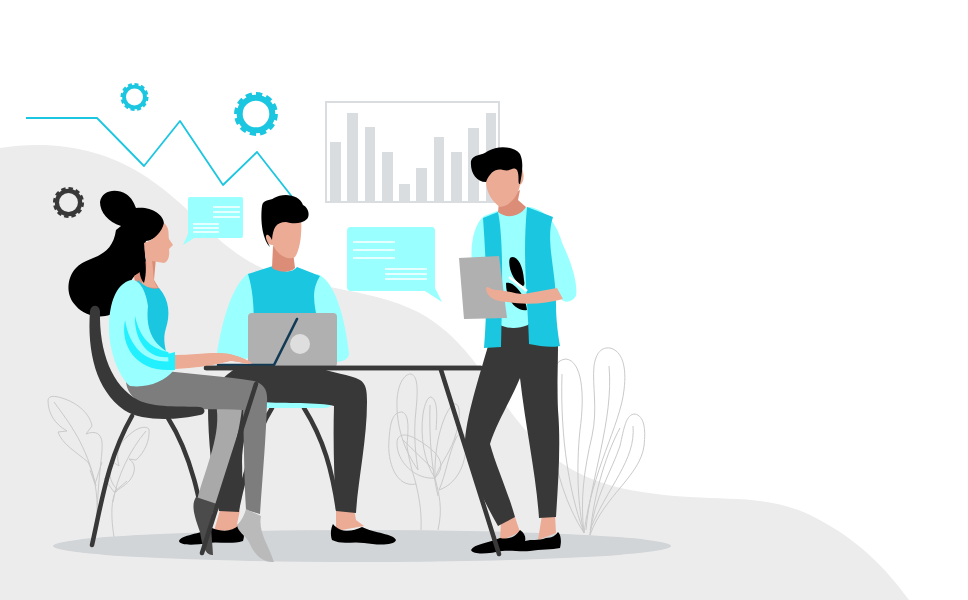
<!DOCTYPE html>
<html lang="en">
<head>
<meta charset="utf-8">
<title>Team meeting illustration</title>
<style>
:root {
  --paper: #ffffff;
  --hill: #ececec;
  --floor: #d1d5d8;
  --chart: #d9dde0;
  --outline: #cacaca;
  --teal: #1bc6e0;
  --aqua: #99ffff;
  --bright: #22f0ff;
  --skin: #ecab95;
  --skin-shade: #dc8d78;
  --ink: #000000;
  --charcoal: #383838;
  --grey: #7d7d7d;
  --mid: #a9a9a9;
  --device: #b0b0b0;
  --navy: #123a54;
}
html, body { margin: 0; background: var(--paper); overflow: hidden; }
svg { display: block; width: 968px; height: 600px; }
.hill { fill: var(--hill); }
.floor { fill: var(--floor); }
.teal { fill: var(--teal); }
.aqua { fill: var(--aqua); }
.bright { fill: var(--bright); }
.skin { fill: var(--skin); }
.skin-shade { fill: var(--skin-shade); }
.ink { fill: var(--ink); }
.charcoal { fill: var(--charcoal); }
.grey { fill: var(--grey); }
.mid { fill: var(--mid); }
.device { fill: var(--device); }
.bars { fill: var(--chart); }
.frame { fill: none; stroke: var(--chart); stroke-width: 2; }
.trend { fill: none; stroke: var(--teal); stroke-width: 1.8; stroke-linejoin: round; }
.plant { fill: none; stroke: var(--outline); stroke-width: 1; }
.note { stroke: var(--paper); stroke-width: 1.3; fill: none; }
.rod { fill: none; stroke: var(--charcoal); stroke-width: 4.5; stroke-linecap: round; }
.gear { fill: none; stroke: currentColor; }
.gear-teal { color: var(--teal); }
.gear-dark { color: var(--charcoal); }
.seam { fill: none; stroke: var(--navy); stroke-width: 2.6; stroke-linecap: round; stroke-linejoin: round; }
</style>
</head>
<body>
<svg viewBox="0 0 968 600" role="img" aria-label="Three colleagues meeting around a table with charts behind them">
  <defs>
    <g id="gear" class="gear">
      <circle r="16.3" stroke-width="6"/>
      <circle r="19.7" stroke-width="4.4" pathLength="120" stroke-dasharray="6 4"/>
    </g>
  </defs>

  <g id="backdrop">
    <path class="hill" d="M0 148C52 140 104 148 148 178C192 208 212 240 250 262C300 290 368 286 418 312C474 342 490 394 536 442C576 482 624 493 690 497C738 500 774 496 816 518C858 540 884 566 909 600H0Z"/>
    <ellipse class="floor" cx="362" cy="546" rx="309" ry="16"/>
  </g>

  <g id="plants" class="plant">
    <path d="M97 517C98 492 94 474 88 462C76 452 62 444 58 432L67 431C55 424 48 414 48 400C49 395 55 396 62 398C78 403 90 414 92 426L86 434C96 430 101 434 102 442C103 455 98 474 97 517M54 402C70 424 86 444 96 486M90 470L95 484L102 462"/>
    <path d="M114 537C110 512 112 496 117 489C109 482 108 470 113 462L119 466C115 452 120 442 128 436C136 428 145 425 149 429C150 440 145 452 136 460L129 459C136 463 136 472 130 480C124 487 119 488 116 492M146 431C130 450 117 476 113 502M104 478L114 492L127 481"/>
    <path d="M421 530C422 508 418 494 416 484C396 488 387 462 389 440C390 424 392 412 402 412C410 414 408 432 407 446C410 466 414 476 416 484M418 470C404 450 396 426 397 400C398 384 404 374 411 374C418 376 418 390 416 410C413 436 416 456 418 470M435 478C424 462 420 436 423 414C425 402 428 397 431 397C438 400 437 416 436 430M435 478C416 480 396 462 397 442C398 432 408 434 418 440C438 452 448 464 435 478M435 476C434 444 444 410 454 404C462 402 460 424 454 440C448 456 440 464 435 478C439 494 443 508 438 530M439 490C456 484 466 466 466 444C466 432 461 430 456 438C448 456 446 474 439 490M430 405C429 440 432 470 438 496M403 440L434 470"/>
    <path d="M584 533C566 505 556 472 551 436C546 396 548 360 566 359C582 361 585 394 580 430C576 468 578 508 584 533M584 533C580 500 584 470 592 436C598 408 592 386 594 366C596 352 602 347 610 348C622 351 627 366 624 390C620 426 592 470 584 533M590 535C594 498 612 470 620 446C624 428 626 414 635 414C644 416 646 428 644 446C640 476 604 496 590 535M609 366C614 420 590 480 586 530M633 426C636 460 608 486 590 530M562 374C560 440 570 494 583 530M590 535C594 490 608 450 620 428"/>
  </g>

  <g id="analytics">
    <polyline class="trend" points="26,118 97,118 144,166 180,121 223,185 257,152 293,198"/>
    <use href="#gear" class="gear-teal" x="256" y="114"/>
    <use href="#gear" class="gear-teal" transform="translate(134.500 97) scale(.64)"/>
    <use href="#gear" class="gear-dark" transform="translate(68.500 202.500) scale(.71)"/>
    <rect class="frame" x="326" y="102" width="173" height="100"/>
    <g class="bars">
      <rect x="330" y="142" width="11" height="60"/>
      <rect x="347" y="113" width="11" height="89"/>
      <rect x="365" y="127" width="10" height="75"/>
      <rect x="382" y="152" width="11" height="50"/>
      <rect x="399" y="184" width="11" height="18"/>
      <rect x="416" y="168" width="11" height="34"/>
      <rect x="434" y="137" width="10" height="65"/>
      <rect x="451" y="152" width="11" height="50"/>
      <rect x="468" y="128" width="11" height="74"/>
      <rect x="486" y="113" width="10" height="89"/>
    </g>
  </g>

  <g id="speech-bubbles">
    <path class="aqua" d="M190 197H241Q243 197 243 199V236Q243 238 241 238H194L183 245L188 234V199Q188 197 190 197Z"/>
    <path class="note" d="M213 207H240M213 212H240M213 217H240M193 224H219M193 228H219M193 232H219"/>
    <path class="aqua" d="M351 227H432Q435 227 435 231V288L442 302L425 291H351Q347 291 347 287V231Q347 227 351 227Z"/>
    <path class="note" d="M353 242H395M353 250H395M353 258H395M385 269H427M385 274H427M385 279H427"/>
  </g>

  <g id="seated-man">
    <path class="rod" d="M272 408C252 440 240 490 232 535M304 408C324 440 332 470 338 510"/>
    <path class="aqua" d="M258 398H334Q333 408 324 408H268Q260 408 258 398Z"/>
    <path class="skin" d="M220 510H240L237 524L242 530L214 531Z"/>
    <path class="skin" d="M336 509H354L356 520L364 526L336 531Z"/>
    <path class="ink" d="M179 541C181 535 200 534 212 528C222 532 232 532 239 525C244 529 245 536 243 541C230 545 218 541 208 543C196 545 180 546 179 541Z"/>
    <path class="ink" d="M333 524C340 533 352 532 362 527C374 533 394 534 396 540C394 546 376 545 364 543C352 541 342 545 332 540C330 534 331 528 333 524Z"/>
    <path class="charcoal" d="M240 366H316C332 374 350 374 360 380C366 384 367 390 367 402C367 440 358 480 356 513L336 511C334 476 333 440 334 406C320 402 284 404 262 402C250 412 242 440 242 462C243 484 240 500 239 512L219 511C212 478 208 440 208 406C212 388 222 376 240 366Z"/>
    <path class="aqua" d="M249 273C232 284 222 322 217 353C218 361 232 362 242 359L262 356L264 290ZM317 274C336 280 346 324 349 354C348 360 342 362 334 362L314 350L310 290Z"/>
    <path class="teal" d="M273 266C284 274 293 272 297 267L320 276C310 292 315 306 318 324V366H252C254 330 256 300 248 274Z"/>
    <path class="skin-shade" d="M273 246L272 268C280 273 290 273 295 268L293 252Z"/>
    <path class="skin" d="M272 218L301 217C302 230 301 248 295 257C286 262 276 252 273 245C268 246 264 239 266 234L271 235Z"/>
    <path class="ink" d="M270 247C263 240 260 222 262 206C263 199 270 201 274 198C284 192 300 195 303 205C309 208 310 216 307 219C302 224 293 224 286 222C276 222 273 228 272 240C268 232 264 234 267 241Z"/>
  </g>

  <g id="laptop">
    <rect class="device" x="248" y="313" width="89" height="54" rx="4"/>
    <circle cx="300" cy="344" r="10" fill="#dedede"/>
    <path class="seam" d="M218 365H274L297 319"/>
  </g>

  <g id="standing-man">
    <path class="skin" d="M501 521L515 517L520 532L500 541ZM542 515H555L556 533L538 540Z"/>
    <path class="ink" d="M471 550C474 544 488 543 500 538C510 540 516 536 520 530C525 533 526 538 525 541C532 539 538 541 546 538C552 538 556 535 558 532C562 536 561 544 560 548C552 550 540 549 530 551C520 552 512 550 502 551C492 553 474 556 471 550Z"/>
    <path class="charcoal" d="M500 324H531L558 343C558 370 557 384 558 410C561 446 558 484 556 517L539 518C536 474 526 430 520 378C510 402 496 424 490 444C496 466 508 492 515 517L498 526C482 498 468 468 465 444C465 420 480 374 488 346Z"/>
    <path class="aqua" d="M500 210L530 207C552 212 558 230 563 245C572 264 578 284 576 296C572 302 566 303 562 300L556 290L528 298V325C518 329 508 329 500 325L496 264H472C470 244 474 224 484 216Z"/>
    <path class="teal" d="M483 218L498 212C504 240 502 300 501 347L484 348C488 300 486 260 483 218ZM527 207L553 217C545 240 556 270 556 304C556 320 558 334 560 346C550 348 540 346 529 344C528 300 522 260 527 207Z"/>
    <path class="ink" d="M510 258C516 254 523 264 524 280C526 290 520 286 514 278C510 272 508 262 510 258ZM506 283C514 281 526 296 527 310C518 312 506 302 506 283Z"/>
    <path d="M509 277L527 291" fill="none" stroke="var(--paper)" stroke-width="2.500"/>
    <path class="device" d="M459 258L499 256L507 318L464 319Z"/>
    <path class="skin" d="M486 288C488 285 490 290 496 290C506 290 514 294 524 294L557 288L563 299C546 304 524 305 508 302C496 302 486 297 486 288Z"/>
    <path class="skin-shade" d="M499 202L520 190L518 200L526 207C520 217 506 219 498 212Z"/>
    <path class="skin" d="M486 180L490 166L519 165C525 170 525 182 520 185C518 196 510 206 500 207C490 200 486 190 486 180Z"/>
    <path class="ink" d="M486 182C476 182 470 172 471 161C473 154 482 156 488 151C498 145 514 146 520 154C524 162 522 174 520 184C517 184 520 176 517 170C512 166 512 172 503 170C496 168 490 172 486 182Z"/>
  </g>

  <g id="table-far-side">
    <path class="rod" d="M206 368H481M441 370L499 554"/>
  </g>

  <g id="seated-woman">
    <path class="rod" d="M132 416C108 458 102 500 92 545M168 418C192 456 200 500 209 551"/>
    <path class="mid" d="M216 404L243 398C240 440 226 474 216 506L197 500C206 466 222 434 216 404Z"/>
    <path fill="#4b4b4b" d="M196 497L217 504C208 516 212 534 213 555C206 556 202 546 200 532C196 520 190 506 196 497Z"/>
    <path class="grey" d="M126 380L158 370C190 374 224 376 254 381C264 384 268 390 267 402C266 440 262 482 260 514L246 510C244 476 244 440 243 410C206 408 160 412 142 404C132 398 126 390 126 380Z"/>
    <path fill="#bababa" d="M246 509L261 516C258 532 268 544 274 562C262 563 254 554 249 542C244 534 238 532 237 525C242 520 244 516 246 509Z"/>
    <path class="ink" d="M121 226C108 222 100 212 100 202C102 190 116 188 126 194C132 198 134 203 136 208C150 206 164 214 164 224C164 234 154 240 146 241C142 254 150 266 144 283C140 278 138 274 136 275C128 280 126 300 118 310C108 320 86 318 76 306C64 294 68 276 76 268C86 256 112 260 116 230Z"/>
    <path class="charcoal" d="M90 311C91 304 99 304 100 311C99 352 112 386 138 400C154 408 180 406 200 407C206 408 206 414 200 415C178 420 142 422 124 410C96 390 87 352 90 311Z"/>
    <path class="skin-shade" d="M144 262L156 258L154 280L160 290L136 290L134 276C140 272 142 272 144 262Z"/>
    <path class="skin" d="M144 243C154 240 162 232 164 223C170 228 168 234 169 239L173 245L169 249C170 256 168 262 164 263L152 261C154 272 152 282 158 288L140 287C146 274 148 264 145 255Z"/>
    <path class="ink" d="M144 239C142 250 149 266 144 283C137 275 140 262 139 244Z"/>
    <path class="teal" d="M138 280C146 288 154 290 159 288C170 300 170 316 166 328C162 340 166 350 168 360L142 364L134 290Z"/>
    <path class="aqua" d="M128 281C138 276 146 290 148 306C146 326 150 344 172 354L174 370C164 382 148 388 130 386C118 376 108 348 109 324C110 302 116 286 128 281Z"/>
    <path class="bright" d="M125 320C120 346 136 372 172 370L173 361C148 364 130 350 125 320ZM135 316C134 340 148 360 170 357L168 352C150 348 140 338 135 316Z"/>
    <path class="skin" d="M174 355C190 355 204 353 218 353C230 353 240 356 252 363C246 365 240 361 230 361C212 366 194 368 175 369Z"/>
    <path class="bright" d="M168 354L175 352V370L169 370Z"/>
  </g>

  <g id="table-near-side">
    <path class="rod" d="M206 368H481M256 384L202 553"/>
    <path class="skin" d="M206 354C222 351 238 355 252 363C246 365 240 361 230 361L206 364Z"/>
  </g>
</svg>
</body>
</html>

* * *

**Task directions**
Retype each line of the data exactly, beginning with the first; include the line containing "--teal: #1bc6e0;" and stop there, skipping every picture.

**Solution**
<!DOCTYPE html>
<html lang="en">
<head>
<meta charset="utf-8">
<title>Team meeting illustration</title>
<style>
:root {
  --paper: #ffffff;
  --hill: #ececec;
  --floor: #d1d5d8;
  --chart: #d9dde0;
  --outline: #cacaca;
  --teal: #1bc6e0;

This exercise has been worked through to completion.